(Saved entries)
= = = = =

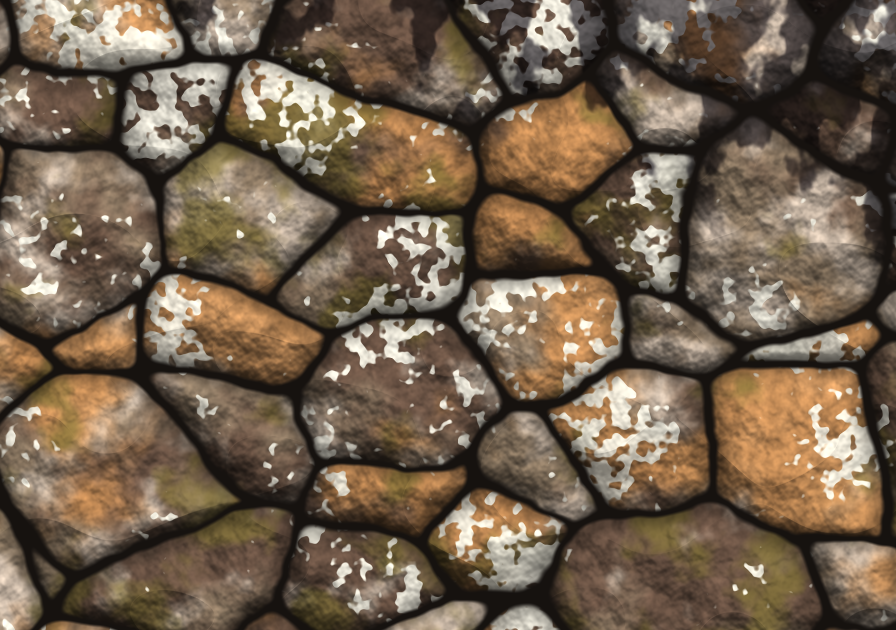
Give the GLSL for this texture, as a Shadertoy shader.

```glsl
// Sunlit dry-stone wall: rough rusty and grey stones with pale lichen, moss and dark joints.

const vec2 CELL_SIZE = vec2(0.235, 0.178);
const vec3 JOINT  = vec3(0.085, 0.070, 0.060);
const vec3 UMBER  = vec3(0.36, 0.28, 0.23);
const vec3 TAUPE  = vec3(0.51, 0.44, 0.36);
const vec3 RUST   = vec3(0.68, 0.48, 0.29);
const vec3 ASH    = vec3(0.68, 0.62, 0.56);
const vec3 MOSS   = vec3(0.43, 0.38, 0.18);
const vec3 LICHEN = vec3(0.89, 0.88, 0.83);

struct Stone { vec2 id; float edge; };

vec2 hash2(vec2 p) {
    vec3 q = fract(p.xyx * vec3(0.1031, 0.1030, 0.0973));
    q += dot(q, q.yzx + 33.33);
    return fract((q.xx + q.yz) * q.zy);
}

float gradientDot(vec2 corner, vec2 offset) {
    float angle = 6.2832 * hash2(corner).x;
    return dot(vec2(cos(angle), sin(angle)), offset);
}

float gradientNoise(vec2 p) {
    vec2 i = floor(p), f = fract(p);
    vec2 u = f * f * f * (f * (f * 6.0 - 15.0) + 10.0);
    vec2 e = vec2(1.0, 0.0);
    float low  = mix(gradientDot(i, f), gradientDot(i + e, f - e), u.x);
    float high = mix(gradientDot(i + e.yx, f - e.yx), gradientDot(i + e.xx, f - e.xx), u.x);
    return 1.4 * mix(low, high, u.y);
}

float fbm(vec2 p, int octaves) {
    float sum = 0.0, amplitude = 0.5;
    for (int i = 0; i < octaves; i++) {
        sum += amplitude * gradientNoise(p);
        p = mat2(1.6, 1.2, -1.2, 1.6) * p + 7.3;
        amplitude *= 0.5;
    }
    return sum;
}

vec2 siteOf(vec2 cell) { return cell + 0.12 + 0.76 * hash2(cell + 11.0); }

float sizeOf(vec2 cell) {
    float h = hash2(cell + 53.0).x;
    return 0.85 * h * h;
}

// Weighted Voronoi cell, with rounded corners and edge distance in canvas units.
Stone findStone(vec2 p) {
    p += 0.022 * vec2(gradientNoise(p * 6.0), gradientNoise(p * 6.0 + 31.0));
    p += 0.004 * vec2(gradientNoise(p * 28.0), gradientNoise(p * 28.0 + 17.0));
    vec2 q = p / CELL_SIZE, base = floor(q), id = base;
    float nearest = 1e5;
    for (int y = -2; y <= 2; y++)
    for (int x = -2; x <= 2; x++) {
        vec2 cell = base + vec2(x, y), d = q - siteOf(cell);
        float power = dot(d, d) - sizeOf(cell);
        if (power < nearest) { nearest = power; id = cell; }
    }
    float rounding = 0.035, sum = 0.0;
    for (int y = -2; y <= 2; y++)
    for (int x = -2; x <= 2; x++) {
        if (x == 0 && y == 0) continue;
        vec2 cell = id + vec2(x, y), site = siteOf(cell), d = q - site;
        float power = dot(d, d) - sizeOf(cell);
        float border = 0.5 * (power - nearest) / length(site - siteOf(id));
        sum += exp(-max(border, 0.0) / rounding);
    }
    return Stone(id, -rounding * log(sum + 1e-9) * CELL_SIZE.y);
}

float relief(vec2 p, float edge) {
    float dome = 0.04 * (1.0 - exp(-max(edge, 0.0) / 0.03));
    float crease = -0.03 * abs(gradientNoise(p * vec2(4.5, 6.5) + 5.0));
    return dome + crease + 0.036 * fbm(p * 7.0, 5);
}

vec3 surfaceNormal(vec2 p, float edge, vec2 tilt) {
    vec2 e = vec2(0.002, 0.0);
    float h = relief(p, edge);
    float dx = relief(p + e.xy, findStone(p + e.xy).edge) - h;
    float dy = relief(p + e.yx, findStone(p + e.yx).edge) - h;
    return normalize(vec3(tilt - vec2(dx, dy) / e.x, 1.0));
}

// Mineral base colour: per-stone choice blended with stains and grain.
vec3 mineral(vec2 p, vec2 trait) {
    float stain = fbm(p * 6.0 + trait * 9.0, 4);
    vec3 c = mix(UMBER, TAUPE, smoothstep(-0.3, 0.25, stain + trait.x - 0.4));
    c = mix(c, ASH, smoothstep(0.0, 0.4, fbm(p * 9.0 + 40.0, 4) + 0.55 * trait.x - 0.15));
    c = mix(c, RUST, 0.9 * smoothstep(0.0, 0.35, fbm(p * 5.0 + 70.0, 4) + 0.8 * trait.y - 0.42));
    return c * (1.0 + 0.35 * fbm(p * 45.0, 3));
}

float lichenCover(vec2 p, float amount) {
    float patches = 1.1 * fbm(p * 5.0 + 90.0, 2);
    float flakes = 0.42 * gradientNoise(p * 36.0) + 0.26 * gradientNoise(p * 75.0 + 8.0);
    return smoothstep(0.30, 0.42, patches + flakes + 0.55 * amount - 0.16);
}

void mainImage(out vec4 fragColor, in vec2 fragCoord) {
    vec2 p = fragCoord / iResolution.y, uv = fragCoord / iResolution.xy;
    Stone stone = findStone(p);
    vec2 trait = hash2(stone.id + 5.0), growth = hash2(stone.id + 83.0);

    // Stone, moss and lichen
    vec3 color = mineral(p, trait);
    float moss = smoothstep(0.12, 0.4, fbm(p * 7.0 + 120.0, 4) + 0.4 * growth.y - 0.15);
    color = mix(color, MOSS, 0.7 * moss);
    float lichen = lichenCover(p, growth.x);
    color = mix(color, LICHEN * (1.0 + 0.2 * fbm(p * 60.0, 2)), 0.92 * lichen);

    // Sunlight and contact shade
    vec3 normal = surfaceNormal(p, stone.edge, 0.4 * (hash2(stone.id + 29.0) - 0.5));
    float sun = max(dot(normal, normalize(vec3(0.2, 0.6, 0.8))), 0.0);
    color *= 0.36 + 0.90 * mix(sun, 0.8, 0.35 * lichen);
    color *= mix(0.65, 1.0, smoothstep(0.0, 0.035, stone.edge));

    // Dappled foliage shade at the upper right
    float canopy = smoothstep(0.95, 1.4, 0.5 * uv.x + uv.y);
    float leaves = smoothstep(0.0, 0.14, fbm(p * vec2(11.0, 8.0) + 150.0, 4) + 0.55 * canopy - 0.28);
    color *= mix(vec3(1.0), vec3(0.42, 0.41, 0.44), leaves * smoothstep(0.0, 0.25, canopy));

    // Dark open joints
    float gap = 0.004 + 0.003 * gradientNoise(p * 9.0 + 60.0);
    color = mix(JOINT, color, smoothstep(gap - 0.002, gap + 0.005, stone.edge));
    fragColor = vec4(clamp(color, 0.0, 1.0), 1.0);
}
```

= = = = =

**Instructions to follow:** Establish how many lines of the data above contain "gradientDot". State that number and no more.

**Exercise result:** 3